'Music is our life's foundation'

The Level 3 Cambridge Technicals in Performing Arts have been developed to meet the changing needs of the sector, and prepare students for the challenges they’ll face in Higher Education or employment. These qualifications are not just about being able to perform on stage; designed in collaboration with experts spanning the breadth of the sector they focus on the requirements that today’s universities, professional vocational colleges and employers demand. 

A wide range of centre assessed units with practical and wider project-based assessment opportunities, as well as examined units on Prepare to work in the performing arts sector, Proposal for a commissioning brief, Influential performance practice, Arts administration, and Original performance has resulted in focused qualifications. Depending on the size chosen the qualifications either complement a Key Stage 5 study programme alongside other vocational qualifications or A Levels, or may constitute the bulk of a two-year study programme. 

Students will practically apply their skills and knowledge in preparation for further study or the workplace; they will develop technical and performance skills; as well as theoretical knowledge and understanding to underpin these skills. Plus, they will be equipped with the skills to be able to research, apply elements to their own performance and set out project proposals. They will also gain a range of transferable skills that will underpin freelance work in their chosen field. 

Students will also gain an understanding of how different businesses and organisations in the performing arts sector work. When it comes to progression or employment, your students will learn about the variety of opportunities available to them, and the roles and responsibilities of businesses and organisations within the sector. They will develop strategies, attitudes and survival skills for sustaining a career in the performing arts industry, as well as an understanding of the expectations of potential employers so that they can maximise their chances of getting work in a fiercely competitive environment.


What will I learn?


Preparing to work in the Performing Arts industry

The performing arts industry is a large and complex business. As well as playing a part in the cultural life of a country, it has significant economic benefits and impacts on the lives of most people; this could be when they watch a performance, play a CD or send their children to dance classes. It is hugely diverse and embraces many different art forms, jobs and types of organisations. 

This unit will give you an understanding of the range and diversity of this industry. You will learn about the jobs and organisations that make up the industry, how it is funded and how companies are supported and regulated.

Proposal for a Commissioning Brief

You will be given the opportunity to develop a community arts project from a given brief. You will consider your creative skills and preferences and think about how these can be utilised in a way that benefits a community or a defined group of participants, who may otherwise have little access to the project’s content. You will develop knowledge and understanding of administration and planning, as well as the appropriate creative skills and techniques applicable to a project, learning how to monitor development and pilot practical elements in a way that will support the potential project and put contingency in place.


Influential Performance Practice
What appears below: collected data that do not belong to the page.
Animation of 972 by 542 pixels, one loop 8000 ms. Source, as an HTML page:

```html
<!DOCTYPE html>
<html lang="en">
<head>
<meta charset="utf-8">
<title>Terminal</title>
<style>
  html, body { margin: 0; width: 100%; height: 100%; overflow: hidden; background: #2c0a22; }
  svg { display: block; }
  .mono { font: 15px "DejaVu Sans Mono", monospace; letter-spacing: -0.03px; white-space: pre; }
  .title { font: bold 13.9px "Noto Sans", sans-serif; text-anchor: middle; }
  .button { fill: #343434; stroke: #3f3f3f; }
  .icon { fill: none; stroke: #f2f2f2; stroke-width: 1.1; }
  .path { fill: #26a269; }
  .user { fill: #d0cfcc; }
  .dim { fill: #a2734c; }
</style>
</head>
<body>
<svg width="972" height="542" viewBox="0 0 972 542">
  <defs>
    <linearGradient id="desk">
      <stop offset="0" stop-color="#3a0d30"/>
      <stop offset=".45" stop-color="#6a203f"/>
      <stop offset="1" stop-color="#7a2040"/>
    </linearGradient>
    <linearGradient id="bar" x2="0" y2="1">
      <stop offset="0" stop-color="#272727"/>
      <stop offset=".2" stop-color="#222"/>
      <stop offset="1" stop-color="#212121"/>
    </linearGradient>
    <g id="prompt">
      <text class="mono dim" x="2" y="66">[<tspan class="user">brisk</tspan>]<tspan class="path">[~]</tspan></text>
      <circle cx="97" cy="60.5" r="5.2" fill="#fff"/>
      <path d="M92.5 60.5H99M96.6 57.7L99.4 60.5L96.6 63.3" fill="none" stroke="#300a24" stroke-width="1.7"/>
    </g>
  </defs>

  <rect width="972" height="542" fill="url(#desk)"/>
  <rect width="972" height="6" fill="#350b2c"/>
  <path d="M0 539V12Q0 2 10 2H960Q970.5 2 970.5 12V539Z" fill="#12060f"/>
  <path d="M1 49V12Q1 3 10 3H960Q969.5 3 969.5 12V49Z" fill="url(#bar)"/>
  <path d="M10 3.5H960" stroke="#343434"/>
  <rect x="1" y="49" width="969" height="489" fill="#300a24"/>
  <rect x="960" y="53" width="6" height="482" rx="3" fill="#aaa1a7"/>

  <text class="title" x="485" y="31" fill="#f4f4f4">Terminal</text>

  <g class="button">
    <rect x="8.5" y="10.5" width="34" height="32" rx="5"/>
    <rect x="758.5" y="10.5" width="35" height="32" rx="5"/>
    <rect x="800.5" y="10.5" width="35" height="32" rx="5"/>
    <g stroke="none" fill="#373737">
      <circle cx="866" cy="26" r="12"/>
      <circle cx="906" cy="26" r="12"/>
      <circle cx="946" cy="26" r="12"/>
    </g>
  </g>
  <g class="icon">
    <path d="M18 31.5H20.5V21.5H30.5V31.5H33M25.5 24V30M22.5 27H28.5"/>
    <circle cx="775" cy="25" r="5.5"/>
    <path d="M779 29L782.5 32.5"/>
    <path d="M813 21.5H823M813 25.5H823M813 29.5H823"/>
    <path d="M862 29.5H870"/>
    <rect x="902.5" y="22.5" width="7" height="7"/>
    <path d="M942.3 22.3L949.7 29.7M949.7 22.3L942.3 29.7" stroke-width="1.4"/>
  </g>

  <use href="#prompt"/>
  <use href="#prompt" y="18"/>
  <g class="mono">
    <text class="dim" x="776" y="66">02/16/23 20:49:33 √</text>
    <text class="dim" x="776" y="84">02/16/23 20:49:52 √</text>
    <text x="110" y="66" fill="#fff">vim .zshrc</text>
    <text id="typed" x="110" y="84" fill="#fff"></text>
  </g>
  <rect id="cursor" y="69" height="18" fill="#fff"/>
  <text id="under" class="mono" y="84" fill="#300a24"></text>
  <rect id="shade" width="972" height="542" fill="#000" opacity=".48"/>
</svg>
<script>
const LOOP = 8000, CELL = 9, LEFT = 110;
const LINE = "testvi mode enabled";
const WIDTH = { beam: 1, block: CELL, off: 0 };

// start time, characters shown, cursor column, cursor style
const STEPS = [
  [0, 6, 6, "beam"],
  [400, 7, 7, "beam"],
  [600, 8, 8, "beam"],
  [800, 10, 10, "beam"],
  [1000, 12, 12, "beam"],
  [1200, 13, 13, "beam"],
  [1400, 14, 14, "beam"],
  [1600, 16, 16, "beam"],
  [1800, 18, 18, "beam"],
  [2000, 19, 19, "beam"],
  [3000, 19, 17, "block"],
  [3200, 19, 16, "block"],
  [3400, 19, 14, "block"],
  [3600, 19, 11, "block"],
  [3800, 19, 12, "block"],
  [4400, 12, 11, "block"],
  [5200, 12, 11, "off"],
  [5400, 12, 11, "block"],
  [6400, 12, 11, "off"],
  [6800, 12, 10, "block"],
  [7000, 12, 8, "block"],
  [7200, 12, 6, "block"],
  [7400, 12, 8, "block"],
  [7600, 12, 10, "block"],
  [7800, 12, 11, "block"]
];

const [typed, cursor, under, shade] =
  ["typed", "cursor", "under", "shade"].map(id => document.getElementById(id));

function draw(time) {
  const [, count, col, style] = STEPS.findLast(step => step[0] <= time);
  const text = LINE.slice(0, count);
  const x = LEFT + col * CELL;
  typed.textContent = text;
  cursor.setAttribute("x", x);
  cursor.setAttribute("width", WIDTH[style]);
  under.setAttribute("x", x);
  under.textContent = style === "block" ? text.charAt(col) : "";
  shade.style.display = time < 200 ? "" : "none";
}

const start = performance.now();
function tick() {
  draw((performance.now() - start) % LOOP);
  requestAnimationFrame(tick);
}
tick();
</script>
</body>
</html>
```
You will learn about genres, styles and periods, social, cultural and historical influences and significant theatrical/performance developments and practitioners. To help understand the demands of performing a piece of repertoire, you will need to be familiar with the context in which the piece was created and the stylistic conventions of the style or genre into which the piece fits. You will become

familiar with a range of different styles and periods, e.g. Classical, Modern and post- Modern, within their social, cultural and historical contexts and will be able to select, adapt and apply elements of your research into your performance concept and practical performance.
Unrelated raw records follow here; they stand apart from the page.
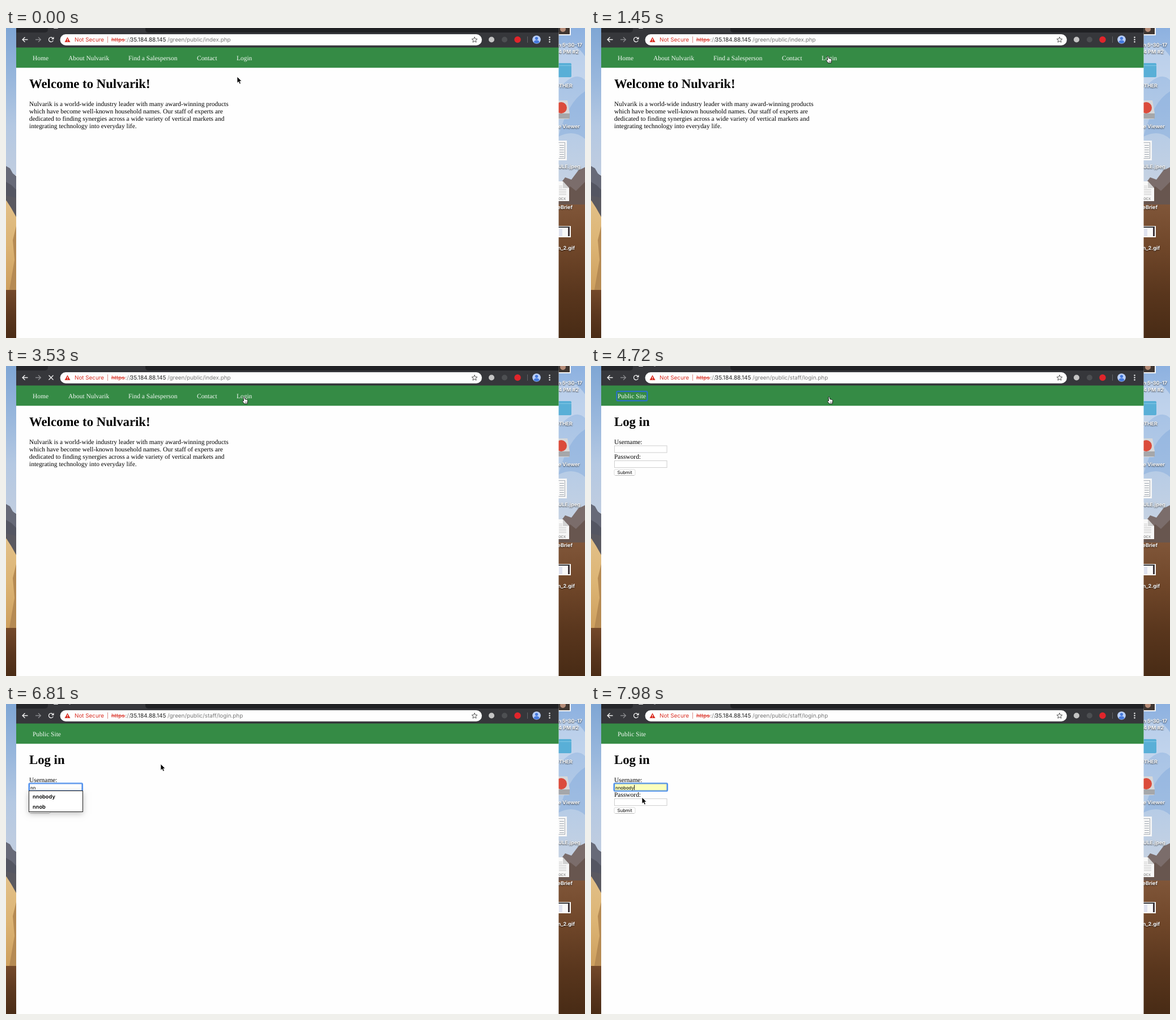
An HTML page with a canvas that plays this animation: 1022 px wide and 548 px high, repeating every 8 s.

```html
<!DOCTYPE html>
<html lang="en">
<head>
<meta charset="utf-8">
<title>Login demo</title>
<style>
  html, body { margin: 0; width: 100%; height: 100%; overflow: hidden; }
  canvas { display: block; }
</style>
</head>
<body>
<canvas id="stage" width="1022" height="548"></canvas>
<script>
const ctx = document.getElementById('stage').getContext('2d');
ctx.textRendering = 'geometricPrecision';
const LOOP = 8000, TICK = 147.9;
const SERIF = '"Liberation Serif", serif', SANS = 'Inter, sans-serif';
const BODY = `11.45px ${SERIF}`, HEADING = `bold 22.76px ${SERIF}`;
const URL_FONT = `9.85px ${SANS}`, HOST_FONT = `10px ${SANS}`, FIELD = `7.9px ${SANS}`;

// Pointer path: tick, x, y
const PATH = [
  [0, 408, 86], [3, 412, 78], [8, 415, 56], [10, 418, 50], [11, 398, 35],
  [12, 350, 58], [13, 362, 92], [14, 405, 102], [15, 440, 98], [16, 453, 84],
  [17, 459, 60], [18, 430, 43], [20, 421, 49], [22, 420, 55], [39, 420, 55],
  [42, 380, 72], [46, 273, 106], [47, 160, 152], [48, 70, 214], [49, 20, 196],
  [50, 62, 174], [51, 90, 165]
];

const EVENTS = { load: 3530, login: 3830, linkFocus: 4720, fieldFocus: 5320,
  firstKey: 6360, secondKey: 6510, hover: 7400, fill: 7840, caret: 7970 };

function rect(x, y, w, h, color) {
  ctx.fillStyle = color;
  ctx.fillRect(x, y, w, h);
}
function paint(fill, stroke, width = 1) {
  if (fill) { ctx.fillStyle = fill; ctx.fill(); }
  if (stroke) { ctx.strokeStyle = stroke; ctx.lineWidth = width; ctx.stroke(); }
}
function round(x, y, w, h, r, fill, stroke, width) {
  ctx.beginPath();
  ctx.roundRect(x, y, w, h, r);
  paint(fill, stroke, width);
}
function circle(x, y, r, fill) {
  ctx.beginPath();
  ctx.arc(x, y, r, 0, 7);
  paint(fill);
}
function shape(d, fill, stroke, width, x = 0, y = 0) {
  ctx.save();
  ctx.translate(x, y);
  const path = new Path2D(d);
  if (fill) { ctx.fillStyle = fill; ctx.fill(path); }
  if (stroke) { ctx.strokeStyle = stroke; ctx.lineWidth = width; ctx.stroke(path); }
  ctx.restore();
}
function text(str, x, y, font, color = '#000', align = 'left') {
  ctx.font = font;
  ctx.fillStyle = color;
  ctx.textAlign = align;
  ctx.fillText(str, x, y);
}
function gradient(x, y, w, h, ...colors) {
  const g = ctx.createLinearGradient(0, y, 0, y + h);
  colors.forEach((c, i) => g.addColorStop(i / (colors.length - 1), c));
  rect(x, y, w, h, g);
}

function drawDesktop() {
  gradient(0, 0, 18, 260, '#7fa6d4', '#97b6dc', '#b4c8e2', '#c0cde0');
  shape('M0 244 L7 248 L12 257 L18 262 V335 H0Z', '#676a78');
  shape('M0 272 L10 278 L18 286 V335 H0Z', '#545662');
  gradient(0, 305, 18, 159, '#e2c088', '#dcb474', '#cd9f5e');
  shape('M18 300 V334 L9 318 L0 304 V296Z', '#5a5960');
  shape('M18 350 L12 375 L15 410 L6 463 H18Z', '#b58a53');
  gradient(0, 463, 18, 85, '#74492a', '#5c381f', '#4a2c16');

  gradient(975, 0, 47, 280, '#8db1e0', '#a9c4e6', '#b7cce6', '#c6d2e2');
  shape('M975 30 Q1000 18 1022 50 V92 Q1004 74 975 108Z', 'rgba(220,230,244,.5)');
  shape('M1022 112 Q992 130 975 192 Q1002 178 1022 196Z', 'rgba(120,163,217,.4)');
  shape('M975 280 L987 264 L998 268 L1010 252 L1022 246 V345 H975Z', '#7b6d6b');
  shape('M975 298 L996 280 L1006 288 L1022 272 V345 H975Z', '#68564f');
  gradient(975, 312, 47, 236, '#805639', '#6f4629', '#59361d', '#482b15');

  rect(970, 0, 27, 13, '#f4f4f4');
  rect(970, 0, 25, 11, '#3f3631');
  circle(983, 2, 5, '#b58c78');
  round(960, 62, 38, 25, 2, '#59afd7');
  rect(960, 66, 38, 1, '#84c8e5');
  shape('M964 128 H991 L995 151 V158 Q995 161 992 161 H964Z', '#d6d7d9');
  rect(964, 151, 31, 9, '#a5a7aa');
  circle(980, 141, 10, '#db4b3b');
  rect(964, 199, 26, 35, '#f6f6f6');
  ctx.strokeStyle = '#aab0b8';
  ctx.lineWidth = 1;
  ctx.strokeRect(966.5, 202.5, 20, 28);
  for (let y = 207; y < 228; y += 4) rect(977, y, 8, 1, '#9ea6b0');
  shape('M964 271 H983 L994 283 V306 H964Z', '#f7f7f7');
  shape('M983 271 V283 H994Z', '#d2d2d2');
  for (let y = 279; y < 297; y += 3) rect(976, y, y < 284 ? 6 : 13, 1, '#c9c9c9');
  text('DOCX', 988, 304, `6px ${SANS}`, '#666', 'right');
  rect(964, 350, 33, 20, '#f8f8f8');
  rect(964, 351, 31, 2, '#36383c');
  rect(992, 353, 3, 15, '#3c3236');
  rect(976, 355, 6, 13, '#dfe2ef');

  ctx.save();
  ctx.shadowColor = 'rgba(0,0,0,.8)';
  ctx.shadowBlur = 2;
  ctx.shadowOffsetY = 1;
  [['n 5-30-17', 1017, 33], ['4 PM #2', 1011, 45], ['OTHER', 1000, 105], ['e Viewer', 1013, 177],
   ['ULE.jpeg', 1014, 248], ['eBrief', 1000, 320], ['n_2.gif', 1004, 392]]
    .forEach(([label, x, y]) => text(label, x, y, `bold 9px ${SANS}`, '#fff', 'right'));
  ctx.restore();
}

function drawToolbar(loading, login) {
  rect(18, 0, 957.5, 35, '#36373b');
  round(18, -8, 56, 16, [0, 0, 5, 0], '#25262a');
  round(246, -8, 729.5, 16, [0, 0, 0, 5], '#202124');
  if (!loading) round(84, -4, 8, 5, 1, '#eee');
  if (login) rect(111, 0, 3, 1, '#8c8d90');

  const arrow = 'M5 0 H-4 M0 -4.3 L-4.4 0 L0 4.3';
  shape(arrow, null, '#f1f1f1', 1.4, 33.5, 20.5);
  ctx.save();
  ctx.translate(57, 20.5);
  ctx.scale(-1, 1);
  shape(arrow, null, '#88898c', 1.3);
  ctx.restore();
  if (loading) {
    shape('M-4 -4 L4 4 M4 -4 L-4 4', null, '#f1f1f1', 1.4, 79.5, 20.5);
  } else {
    ctx.beginPath();
    ctx.arc(79.5, 20.5, 4, .35, 5.4);
    paint(null, '#f1f1f1', 1.4);
    shape('M84.5 15.5 V20 H80Z', '#f1f1f1');
  }

  round(95.5, 11, 744.5, 19.7, 9.85, '#fefefe');
  shape('M108.5 16 L113.5 25 H103.5Z', '#d93025');
  rect(108, 19, 1, 3, '#fff');
  rect(108, 23, 1, 1, '#fff');
  text('Not Secure', 121, 24.3, URL_FONT, '#d93025');
  rect(179, 15, 1, 11, '#dc8b85');
  text('https', 186, 24.3, URL_FONT, '#d93025');
  rect(185.5, 20.5, 25, 1, '#d93025');
  text('://', 210.5, 24.3, URL_FONT, '#777');
  text('35.184.88.145', 219, 24.3, HOST_FONT, '#222');
  text(login ? '/green/public/staff/login.php' : '/green/public/index.php', 285, 24.3, URL_FONT, '#777');

  ctx.beginPath();
  for (let i = 0; i < 10; i++) {
    const r = i % 2 ? 2.3 : 5.2, a = i * Math.PI / 5 - Math.PI / 2;
    ctx.lineTo(827 + r * Math.cos(a), 21 + r * Math.sin(a));
  }
  ctx.closePath();
  paint(null, '#555');

  circle(857, 20.5, 5, '#c4c4c4');
  circle(880, 20.5, 5, '#4d4f52');
  circle(903, 20.5, 5.7, '#e0252b');
  rect(920, 15, 1, 11, '#626367');
  circle(936.5, 20.5, 7.3, '#b9cff8');
  circle(936.5, 18.3, 2.6, '#4579dc');
  shape('M931.5 25.5 Q932 21.5 936.5 21.5 Q941 21.5 941.5 25.5 Q936.5 29 931.5 25.5Z', '#4579dc');
  [16.5, 20.5, 24.5].forEach(y => circle(959.5, y, 1.2, '#f1f1f1'));
}

function drawHome() {
  [['Home', 47], ['About Nulvarik', 110], ['Find a Salesperson', 216], ['Contact', 337], ['Login', 407]]
    .forEach(([label, x]) => text(label, x, 57, BODY, '#f4faf5'));
  text('Welcome to Nulvarik!', 41, 106, HEADING);
  ['Nulvarik is a world-wide industry leader with many award-winning products',
   'which have become well-known household names. Our staff of experts are',
   'dedicated to finding synergies across a wide variety of vertical markets and',
   'integrating technology into everyday life.']
    .forEach((line, i) => text(line, 41, 138 + i * 12.95, BODY));
}

function drawField(y, value, focused, filled) {
  if (focused) round(40.5, y - .5, 94.5, 14, 2, null, '#5b9bf5', 2.2);
  rect(41, y, 93, 13, filled ? '#faffbd' : '#fff');
  ctx.strokeStyle = focused ? '#3f7fe0' : '#cfcfcf';
  ctx.lineWidth = 1;
  ctx.strokeRect(41.5, y + .5, 92.5, 12);
  text(value, 43, y + 10, FIELD);
}

function drawLogin(t) {
  const focused = t >= EVENTS.fieldFocus, filled = t >= EVENTS.fill;
  if (t >= EVENTS.linkFocus && !focused) round(45.3, 44.8, 54, 16.5, 2, null, '#2a70c8', 2.2);
  text('Public Site', 47, 57, BODY, '#f4faf5');
  text('Log in', 41, 106, HEADING);
  text('Username:', 41, 138, BODY);
  text('Password:', 41, 164, BODY);

  const value = filled ? 'nnobody' : t >= EVENTS.secondKey ? 'nn' : t >= EVENTS.firstKey ? 'n' : '';
  drawField(140.5, value, focused, filled);
  drawField(167, '', false, false);
  round(41, 183, 37, 10.5, 2, '#fff', '#d2d2d2', .8);
  rect(43, 193, 33, 1, '#bbb');
  text('Submit', 59.5, 190.8, FIELD, '#000', 'center');

  if (focused && !value || t >= EVENTS.caret) {
    ctx.font = FIELD;
    rect(Math.round(43 + ctx.measureText(value).width), 143, 1, 9, '#222');
  }
  if (value && !filled) drawSuggestions(t >= EVENTS.hover);
}

function drawSuggestions(hovered) {
  ctx.save();
  ctx.shadowColor = 'rgba(0,0,0,.25)';
  ctx.shadowBlur = 10;
  ctx.shadowOffsetY = 3;
  rect(40, 153, 96, 38, '#fff');
  ctx.restore();
  if (hovered) rect(41, 155, 94, 17, '#dcdcdc');
  ctx.strokeStyle = '#222';
  ctx.lineWidth = 1;
  ctx.strokeRect(40.5, 153.5, 95, 37);
  text('nnobody', 47, 167.3, `600 9.3px ${SANS}`);
  text('nnob', 47, 184.6, `600 9.3px ${SANS}`);
}

function pointerAt(t) {
  const tick = Math.floor((t + 40) / TICK);
  const next = PATH.findIndex(p => p[0] > tick);
  if (next < 0) return PATH.at(-1).slice(1);
  const [t0, x0, y0] = PATH[next - 1], [t1, x1, y1] = PATH[next];
  const k = (tick - t0) / (t1 - t0);
  return [x0 + (x1 - x0) * k, y0 + (y1 - y0) * k];
}

function drawPointer(t) {
  const [x, y] = pointerAt(t);
  const overLink = x > 404 && x < 438 && y > 46 && y < 62;
  if (overLink) {
    shape('M-1 0 Q.3 -1 1.2 .4 L2 4 Q3 3.2 4 4.2 Q5.2 3.8 5.7 5 Q7 5 6.8 7 L6 11.8 H.6 L-2.6 7.5 Q-2.6 5.8 -.4 6.8Z',
      '#fff', '#111', .9, x, y);
    shape('M2 8 V10.3 M3.6 8 V10.3 M5.1 8 V10.3', null, '#333', .6, x, y);
  } else {
    shape('M0 0 V11.3 L2.6 8.9 L4.3 13 L6.4 12.1 L4.7 8.1 H8.1Z', '#000', '#fff', .8, x, y);
  }
}

function draw(now) {
  const t = now % LOOP, login = t >= EVENTS.login;
  drawDesktop();
  rect(18, 0, 957.5, 548, '#fefefe');
  drawToolbar(t >= EVENTS.load && !login, login);
  rect(18, 34.5, 957.5, 35.8, '#358b45');
  if (login) drawLogin(t); else drawHome();
  drawPointer(t);
}

const start = performance.now();
function loop() {
  draw(performance.now() - start);
  requestAnimationFrame(loop);
}
loop();
</script>
</body>
</html>
```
Combined Arts

Your research into the history of new performance and influential artistic practice will reveal a long history of actors, dancers and musicians, extending their skills into other forms and beginning new creative movements and styles. Few performance companies that you see as part of your course will be exclusively defined by a narrow art form, and some companies positively seek to produce performances not easy to define. You will study these historical and contemporary examples to inspire you to make you own piece of combined art.

Plus one optional practical Unit.


Next step: University and careers

Employment in local and national music frameworks and development areas and opportunities.  Teaching of Music, University to study a wide range of musical based courses.